> _RECORDS TO USE_
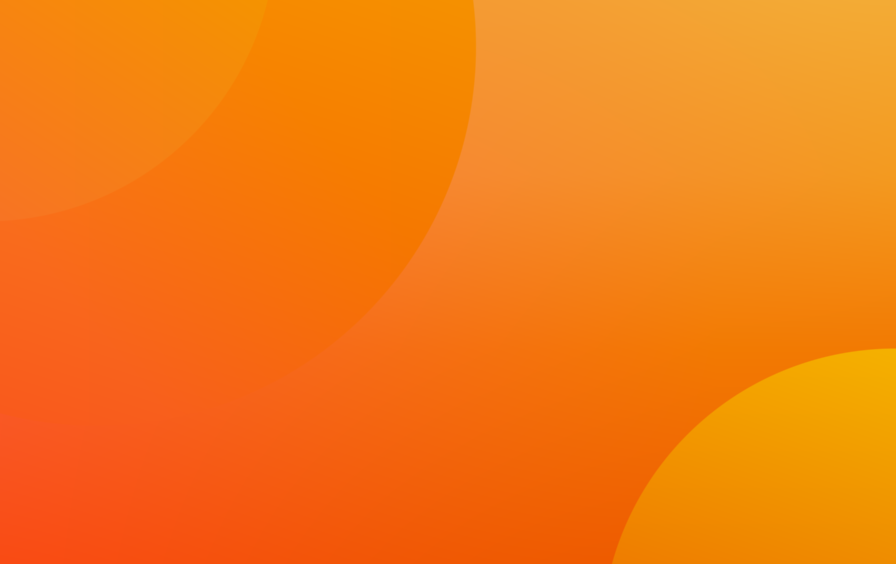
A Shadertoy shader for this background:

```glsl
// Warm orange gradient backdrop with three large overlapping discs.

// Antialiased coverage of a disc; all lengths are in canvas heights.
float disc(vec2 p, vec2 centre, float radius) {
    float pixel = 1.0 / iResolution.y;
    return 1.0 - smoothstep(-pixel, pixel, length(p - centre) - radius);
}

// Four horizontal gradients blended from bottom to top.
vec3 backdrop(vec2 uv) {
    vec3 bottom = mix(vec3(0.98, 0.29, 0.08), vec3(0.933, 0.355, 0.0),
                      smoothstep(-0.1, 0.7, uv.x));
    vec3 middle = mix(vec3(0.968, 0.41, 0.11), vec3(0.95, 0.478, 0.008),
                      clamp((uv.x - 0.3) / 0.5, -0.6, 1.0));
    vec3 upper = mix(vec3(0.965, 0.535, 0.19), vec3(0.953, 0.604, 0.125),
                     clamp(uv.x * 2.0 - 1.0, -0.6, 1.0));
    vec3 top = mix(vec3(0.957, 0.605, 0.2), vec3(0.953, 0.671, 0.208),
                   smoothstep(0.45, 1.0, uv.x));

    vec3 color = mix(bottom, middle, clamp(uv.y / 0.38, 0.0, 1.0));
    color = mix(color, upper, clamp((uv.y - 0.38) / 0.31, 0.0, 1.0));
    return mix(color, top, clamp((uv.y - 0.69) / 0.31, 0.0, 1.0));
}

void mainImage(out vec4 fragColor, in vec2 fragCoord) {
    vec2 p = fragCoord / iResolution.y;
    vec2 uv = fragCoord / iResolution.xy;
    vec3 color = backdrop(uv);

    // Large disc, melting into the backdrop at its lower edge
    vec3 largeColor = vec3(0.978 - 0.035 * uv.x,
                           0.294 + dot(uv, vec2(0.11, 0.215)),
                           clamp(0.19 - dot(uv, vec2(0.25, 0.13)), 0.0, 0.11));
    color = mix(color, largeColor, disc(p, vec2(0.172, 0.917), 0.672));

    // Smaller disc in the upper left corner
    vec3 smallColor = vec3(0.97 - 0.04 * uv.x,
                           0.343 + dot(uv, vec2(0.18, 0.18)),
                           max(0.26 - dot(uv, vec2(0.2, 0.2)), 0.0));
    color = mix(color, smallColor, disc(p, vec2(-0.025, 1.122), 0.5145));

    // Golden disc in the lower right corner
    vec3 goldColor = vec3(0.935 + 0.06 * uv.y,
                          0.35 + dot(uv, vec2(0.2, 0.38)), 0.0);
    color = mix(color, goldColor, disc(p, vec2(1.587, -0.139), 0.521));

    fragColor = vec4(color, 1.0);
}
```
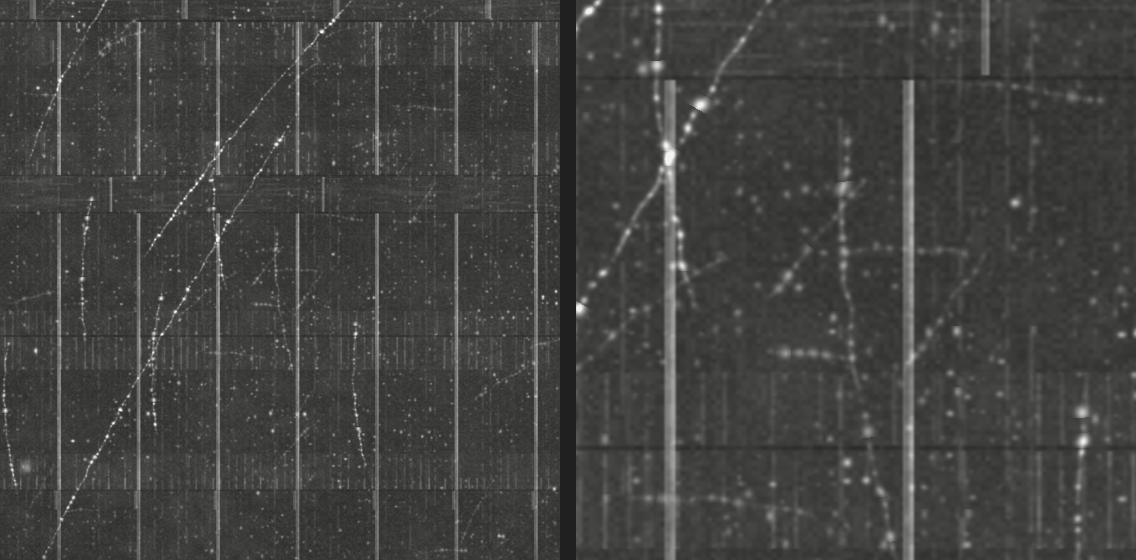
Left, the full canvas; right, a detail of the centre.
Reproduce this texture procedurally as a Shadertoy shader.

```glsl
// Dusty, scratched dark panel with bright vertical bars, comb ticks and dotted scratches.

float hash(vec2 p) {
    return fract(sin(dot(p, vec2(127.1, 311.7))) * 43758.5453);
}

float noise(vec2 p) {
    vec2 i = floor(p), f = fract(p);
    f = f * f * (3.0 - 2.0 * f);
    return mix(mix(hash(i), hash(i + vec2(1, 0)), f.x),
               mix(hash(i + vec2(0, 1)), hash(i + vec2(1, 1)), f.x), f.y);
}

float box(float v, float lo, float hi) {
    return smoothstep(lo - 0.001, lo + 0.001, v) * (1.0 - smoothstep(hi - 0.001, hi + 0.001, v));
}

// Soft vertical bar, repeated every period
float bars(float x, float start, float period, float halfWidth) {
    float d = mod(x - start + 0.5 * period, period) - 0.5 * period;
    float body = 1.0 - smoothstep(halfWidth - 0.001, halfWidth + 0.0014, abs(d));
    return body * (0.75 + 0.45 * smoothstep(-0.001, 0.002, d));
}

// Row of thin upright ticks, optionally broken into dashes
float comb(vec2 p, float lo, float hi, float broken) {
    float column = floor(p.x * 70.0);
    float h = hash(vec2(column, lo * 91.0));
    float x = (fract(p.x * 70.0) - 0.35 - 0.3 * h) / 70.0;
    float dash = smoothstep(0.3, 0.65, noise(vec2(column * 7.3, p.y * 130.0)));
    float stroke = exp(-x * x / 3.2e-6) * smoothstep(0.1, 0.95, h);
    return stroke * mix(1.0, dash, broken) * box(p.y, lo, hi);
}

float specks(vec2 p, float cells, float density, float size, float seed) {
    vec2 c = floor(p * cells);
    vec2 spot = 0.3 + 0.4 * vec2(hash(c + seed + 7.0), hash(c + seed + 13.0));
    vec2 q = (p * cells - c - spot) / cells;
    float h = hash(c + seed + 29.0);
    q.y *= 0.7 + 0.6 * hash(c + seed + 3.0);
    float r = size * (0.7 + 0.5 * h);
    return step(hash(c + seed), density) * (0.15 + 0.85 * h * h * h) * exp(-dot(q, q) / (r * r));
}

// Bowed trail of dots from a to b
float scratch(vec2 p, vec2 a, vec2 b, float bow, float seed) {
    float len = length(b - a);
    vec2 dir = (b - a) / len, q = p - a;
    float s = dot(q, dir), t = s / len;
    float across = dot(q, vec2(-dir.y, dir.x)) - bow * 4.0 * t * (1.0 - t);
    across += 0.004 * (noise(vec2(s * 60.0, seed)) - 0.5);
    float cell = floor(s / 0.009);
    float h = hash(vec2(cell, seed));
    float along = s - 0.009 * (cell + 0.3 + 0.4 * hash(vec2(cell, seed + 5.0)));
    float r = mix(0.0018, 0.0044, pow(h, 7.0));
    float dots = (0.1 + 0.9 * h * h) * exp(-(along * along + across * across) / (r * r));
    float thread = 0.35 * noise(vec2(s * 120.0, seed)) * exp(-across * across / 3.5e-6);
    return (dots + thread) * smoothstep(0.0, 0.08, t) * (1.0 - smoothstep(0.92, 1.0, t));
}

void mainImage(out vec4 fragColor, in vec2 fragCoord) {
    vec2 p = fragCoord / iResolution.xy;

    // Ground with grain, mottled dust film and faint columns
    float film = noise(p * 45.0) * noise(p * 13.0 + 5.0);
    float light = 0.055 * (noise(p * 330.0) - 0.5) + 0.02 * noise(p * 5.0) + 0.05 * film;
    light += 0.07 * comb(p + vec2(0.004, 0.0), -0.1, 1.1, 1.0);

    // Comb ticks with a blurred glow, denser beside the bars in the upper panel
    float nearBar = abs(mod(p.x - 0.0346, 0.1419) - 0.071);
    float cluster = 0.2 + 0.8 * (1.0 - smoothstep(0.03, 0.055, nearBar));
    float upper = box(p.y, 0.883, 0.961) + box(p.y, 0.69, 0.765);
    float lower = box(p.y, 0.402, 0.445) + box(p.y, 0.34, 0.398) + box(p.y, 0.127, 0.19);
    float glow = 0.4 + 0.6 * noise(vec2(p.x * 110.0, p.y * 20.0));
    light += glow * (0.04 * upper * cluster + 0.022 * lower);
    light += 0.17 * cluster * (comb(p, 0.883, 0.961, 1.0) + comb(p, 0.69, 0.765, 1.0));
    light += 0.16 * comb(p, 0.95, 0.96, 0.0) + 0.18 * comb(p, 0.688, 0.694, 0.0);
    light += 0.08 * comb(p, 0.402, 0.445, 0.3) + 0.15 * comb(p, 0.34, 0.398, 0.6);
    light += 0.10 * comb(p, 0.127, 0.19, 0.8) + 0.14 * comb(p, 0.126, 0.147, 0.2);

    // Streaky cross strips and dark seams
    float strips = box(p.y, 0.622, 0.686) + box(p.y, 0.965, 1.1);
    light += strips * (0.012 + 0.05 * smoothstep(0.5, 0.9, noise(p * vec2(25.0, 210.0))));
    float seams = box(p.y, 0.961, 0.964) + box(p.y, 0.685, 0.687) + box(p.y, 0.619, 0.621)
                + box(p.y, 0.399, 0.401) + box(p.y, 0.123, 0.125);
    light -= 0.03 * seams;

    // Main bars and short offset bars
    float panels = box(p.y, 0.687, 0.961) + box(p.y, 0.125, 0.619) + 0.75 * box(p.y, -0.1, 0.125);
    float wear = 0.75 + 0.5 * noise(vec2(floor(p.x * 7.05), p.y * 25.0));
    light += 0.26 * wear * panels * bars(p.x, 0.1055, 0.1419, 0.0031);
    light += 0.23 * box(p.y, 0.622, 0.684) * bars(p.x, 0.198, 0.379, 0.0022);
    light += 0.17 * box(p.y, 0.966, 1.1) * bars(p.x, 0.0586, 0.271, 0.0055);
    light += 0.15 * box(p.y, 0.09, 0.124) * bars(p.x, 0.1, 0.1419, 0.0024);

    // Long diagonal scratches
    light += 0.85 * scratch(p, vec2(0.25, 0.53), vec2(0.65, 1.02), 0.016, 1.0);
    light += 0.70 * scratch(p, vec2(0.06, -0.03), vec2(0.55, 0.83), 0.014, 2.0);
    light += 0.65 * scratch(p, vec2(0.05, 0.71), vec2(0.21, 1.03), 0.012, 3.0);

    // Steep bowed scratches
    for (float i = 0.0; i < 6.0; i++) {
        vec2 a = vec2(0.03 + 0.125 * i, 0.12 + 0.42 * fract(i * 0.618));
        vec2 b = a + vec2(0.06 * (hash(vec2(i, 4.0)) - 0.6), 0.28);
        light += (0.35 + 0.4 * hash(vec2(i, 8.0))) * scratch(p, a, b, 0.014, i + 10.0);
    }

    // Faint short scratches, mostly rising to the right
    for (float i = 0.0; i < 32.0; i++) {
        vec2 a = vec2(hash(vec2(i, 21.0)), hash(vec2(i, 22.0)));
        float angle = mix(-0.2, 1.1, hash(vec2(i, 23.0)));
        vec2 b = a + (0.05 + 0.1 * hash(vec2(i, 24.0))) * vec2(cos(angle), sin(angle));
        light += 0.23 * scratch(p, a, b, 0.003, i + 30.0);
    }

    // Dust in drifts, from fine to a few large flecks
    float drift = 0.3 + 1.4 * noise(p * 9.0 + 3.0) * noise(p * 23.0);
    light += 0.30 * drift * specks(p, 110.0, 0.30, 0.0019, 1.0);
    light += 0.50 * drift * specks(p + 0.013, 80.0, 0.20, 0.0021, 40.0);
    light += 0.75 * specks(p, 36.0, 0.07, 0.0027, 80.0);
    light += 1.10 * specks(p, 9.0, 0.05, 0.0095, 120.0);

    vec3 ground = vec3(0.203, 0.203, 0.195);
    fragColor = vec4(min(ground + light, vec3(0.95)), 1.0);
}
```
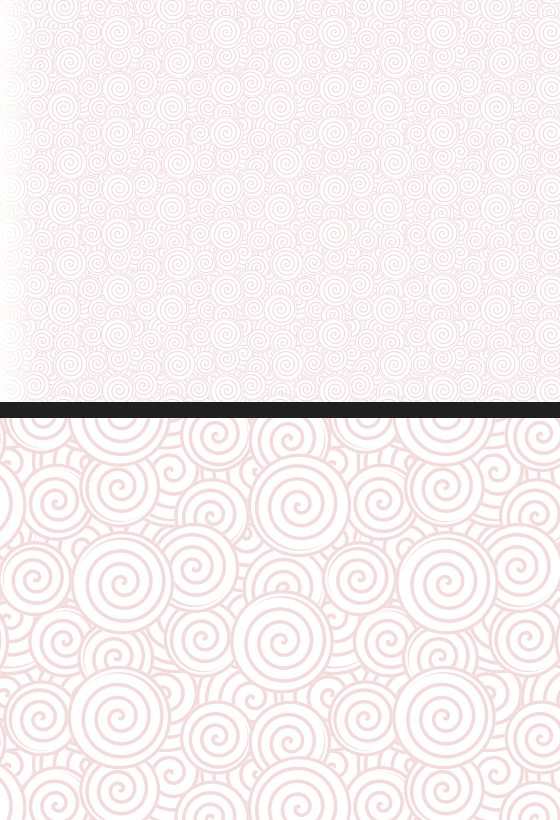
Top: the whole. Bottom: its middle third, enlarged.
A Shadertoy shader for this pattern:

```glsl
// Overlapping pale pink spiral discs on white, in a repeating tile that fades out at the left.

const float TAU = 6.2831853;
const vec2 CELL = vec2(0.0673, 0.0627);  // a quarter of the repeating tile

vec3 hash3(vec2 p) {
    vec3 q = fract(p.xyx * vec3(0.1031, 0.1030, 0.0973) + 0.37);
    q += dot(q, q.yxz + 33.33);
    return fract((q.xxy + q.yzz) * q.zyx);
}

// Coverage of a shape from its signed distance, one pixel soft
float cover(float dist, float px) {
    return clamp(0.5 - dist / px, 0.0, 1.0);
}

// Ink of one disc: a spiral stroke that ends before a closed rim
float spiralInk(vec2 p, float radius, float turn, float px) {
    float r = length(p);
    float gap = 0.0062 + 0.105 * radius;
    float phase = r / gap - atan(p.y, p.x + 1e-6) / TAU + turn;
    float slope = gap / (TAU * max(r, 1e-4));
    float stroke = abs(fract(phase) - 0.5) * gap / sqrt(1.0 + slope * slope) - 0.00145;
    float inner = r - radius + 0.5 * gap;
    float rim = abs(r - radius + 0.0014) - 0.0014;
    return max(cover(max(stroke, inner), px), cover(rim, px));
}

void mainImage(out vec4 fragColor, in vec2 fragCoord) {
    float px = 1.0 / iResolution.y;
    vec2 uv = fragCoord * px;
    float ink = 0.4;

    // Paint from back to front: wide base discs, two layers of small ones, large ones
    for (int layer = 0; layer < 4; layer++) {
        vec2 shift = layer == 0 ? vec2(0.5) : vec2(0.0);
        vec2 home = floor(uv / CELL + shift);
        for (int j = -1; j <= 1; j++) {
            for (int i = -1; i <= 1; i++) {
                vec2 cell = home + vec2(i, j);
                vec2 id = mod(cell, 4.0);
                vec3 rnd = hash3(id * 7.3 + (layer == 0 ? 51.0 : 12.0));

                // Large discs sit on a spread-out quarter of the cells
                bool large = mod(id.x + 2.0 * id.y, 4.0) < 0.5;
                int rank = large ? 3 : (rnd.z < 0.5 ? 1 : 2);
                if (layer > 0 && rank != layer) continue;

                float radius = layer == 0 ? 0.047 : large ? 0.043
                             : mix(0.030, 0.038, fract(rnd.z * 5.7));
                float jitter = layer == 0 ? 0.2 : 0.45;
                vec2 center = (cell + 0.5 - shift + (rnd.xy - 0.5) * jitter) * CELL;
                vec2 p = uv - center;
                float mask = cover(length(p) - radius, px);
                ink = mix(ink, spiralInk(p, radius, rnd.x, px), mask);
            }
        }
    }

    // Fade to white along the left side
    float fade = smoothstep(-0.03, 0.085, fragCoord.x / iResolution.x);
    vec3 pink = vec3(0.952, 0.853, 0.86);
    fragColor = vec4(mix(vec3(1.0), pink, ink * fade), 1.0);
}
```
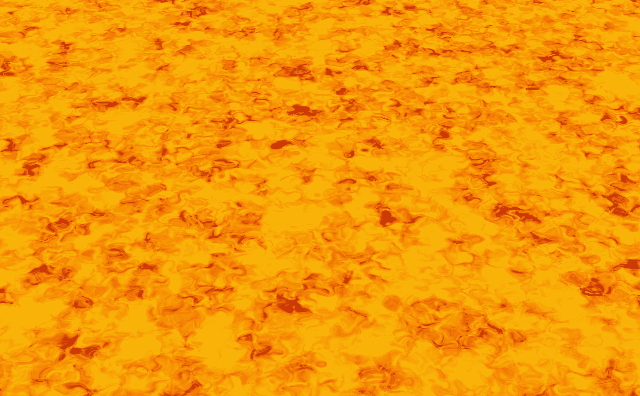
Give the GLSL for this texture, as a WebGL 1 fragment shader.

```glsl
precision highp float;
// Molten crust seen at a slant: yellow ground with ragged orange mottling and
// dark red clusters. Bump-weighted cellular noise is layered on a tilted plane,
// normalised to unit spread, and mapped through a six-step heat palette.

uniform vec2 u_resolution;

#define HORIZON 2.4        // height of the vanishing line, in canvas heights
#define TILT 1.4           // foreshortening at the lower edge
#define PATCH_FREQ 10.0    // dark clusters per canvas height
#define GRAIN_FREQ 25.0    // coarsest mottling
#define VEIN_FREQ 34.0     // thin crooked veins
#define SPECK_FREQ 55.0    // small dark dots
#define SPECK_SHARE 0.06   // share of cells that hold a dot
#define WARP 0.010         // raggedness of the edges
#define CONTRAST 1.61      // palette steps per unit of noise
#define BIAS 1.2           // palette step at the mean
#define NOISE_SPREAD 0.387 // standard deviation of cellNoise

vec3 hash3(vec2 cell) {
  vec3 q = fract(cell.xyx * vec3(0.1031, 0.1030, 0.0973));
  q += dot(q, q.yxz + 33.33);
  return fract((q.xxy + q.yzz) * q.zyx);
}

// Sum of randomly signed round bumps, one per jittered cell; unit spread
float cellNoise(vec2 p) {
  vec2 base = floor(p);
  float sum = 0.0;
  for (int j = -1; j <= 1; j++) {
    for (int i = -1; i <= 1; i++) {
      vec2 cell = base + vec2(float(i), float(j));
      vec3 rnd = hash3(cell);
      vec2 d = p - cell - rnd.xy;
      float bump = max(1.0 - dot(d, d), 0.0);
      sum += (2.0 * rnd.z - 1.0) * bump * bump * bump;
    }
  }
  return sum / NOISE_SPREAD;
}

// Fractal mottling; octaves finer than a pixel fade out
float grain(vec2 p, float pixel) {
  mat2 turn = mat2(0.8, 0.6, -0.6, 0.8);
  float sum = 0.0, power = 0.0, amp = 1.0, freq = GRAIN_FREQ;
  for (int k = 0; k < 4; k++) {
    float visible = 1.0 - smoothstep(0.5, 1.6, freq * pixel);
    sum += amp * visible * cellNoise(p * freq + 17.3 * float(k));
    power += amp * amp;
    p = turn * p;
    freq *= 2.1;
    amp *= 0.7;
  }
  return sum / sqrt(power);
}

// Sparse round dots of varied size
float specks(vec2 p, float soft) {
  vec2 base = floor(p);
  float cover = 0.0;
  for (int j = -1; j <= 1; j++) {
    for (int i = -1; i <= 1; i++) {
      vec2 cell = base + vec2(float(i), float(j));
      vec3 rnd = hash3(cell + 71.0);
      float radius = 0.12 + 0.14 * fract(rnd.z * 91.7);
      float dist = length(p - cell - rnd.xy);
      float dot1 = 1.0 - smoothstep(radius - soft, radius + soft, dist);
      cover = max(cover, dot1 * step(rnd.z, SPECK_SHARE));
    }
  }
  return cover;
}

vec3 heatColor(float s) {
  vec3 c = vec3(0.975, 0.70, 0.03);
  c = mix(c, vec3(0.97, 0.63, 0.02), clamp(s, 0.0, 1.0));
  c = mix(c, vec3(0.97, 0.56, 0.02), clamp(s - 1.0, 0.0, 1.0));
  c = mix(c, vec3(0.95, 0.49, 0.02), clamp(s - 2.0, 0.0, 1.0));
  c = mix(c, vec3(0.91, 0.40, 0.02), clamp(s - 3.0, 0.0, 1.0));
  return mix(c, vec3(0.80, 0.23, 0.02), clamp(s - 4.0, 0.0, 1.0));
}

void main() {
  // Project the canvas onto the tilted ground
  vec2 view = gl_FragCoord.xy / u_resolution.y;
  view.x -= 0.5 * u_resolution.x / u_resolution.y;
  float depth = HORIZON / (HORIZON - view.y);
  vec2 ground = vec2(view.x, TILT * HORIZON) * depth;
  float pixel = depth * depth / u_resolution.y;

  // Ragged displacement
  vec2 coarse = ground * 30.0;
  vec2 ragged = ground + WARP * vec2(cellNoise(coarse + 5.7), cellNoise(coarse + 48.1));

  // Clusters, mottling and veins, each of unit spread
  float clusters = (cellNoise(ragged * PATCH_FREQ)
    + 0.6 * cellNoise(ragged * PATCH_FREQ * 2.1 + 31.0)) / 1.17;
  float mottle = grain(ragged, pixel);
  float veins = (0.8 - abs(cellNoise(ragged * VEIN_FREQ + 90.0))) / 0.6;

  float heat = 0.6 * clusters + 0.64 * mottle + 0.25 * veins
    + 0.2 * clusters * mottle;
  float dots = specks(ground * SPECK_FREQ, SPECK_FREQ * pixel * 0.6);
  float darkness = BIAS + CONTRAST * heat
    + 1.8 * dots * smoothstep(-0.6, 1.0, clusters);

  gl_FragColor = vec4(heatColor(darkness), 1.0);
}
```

> _WORK TASK_
Determine the number of lines in the entries that contain the word "cells". Give that number and nothing more.

> _TASK SOLUTION_
5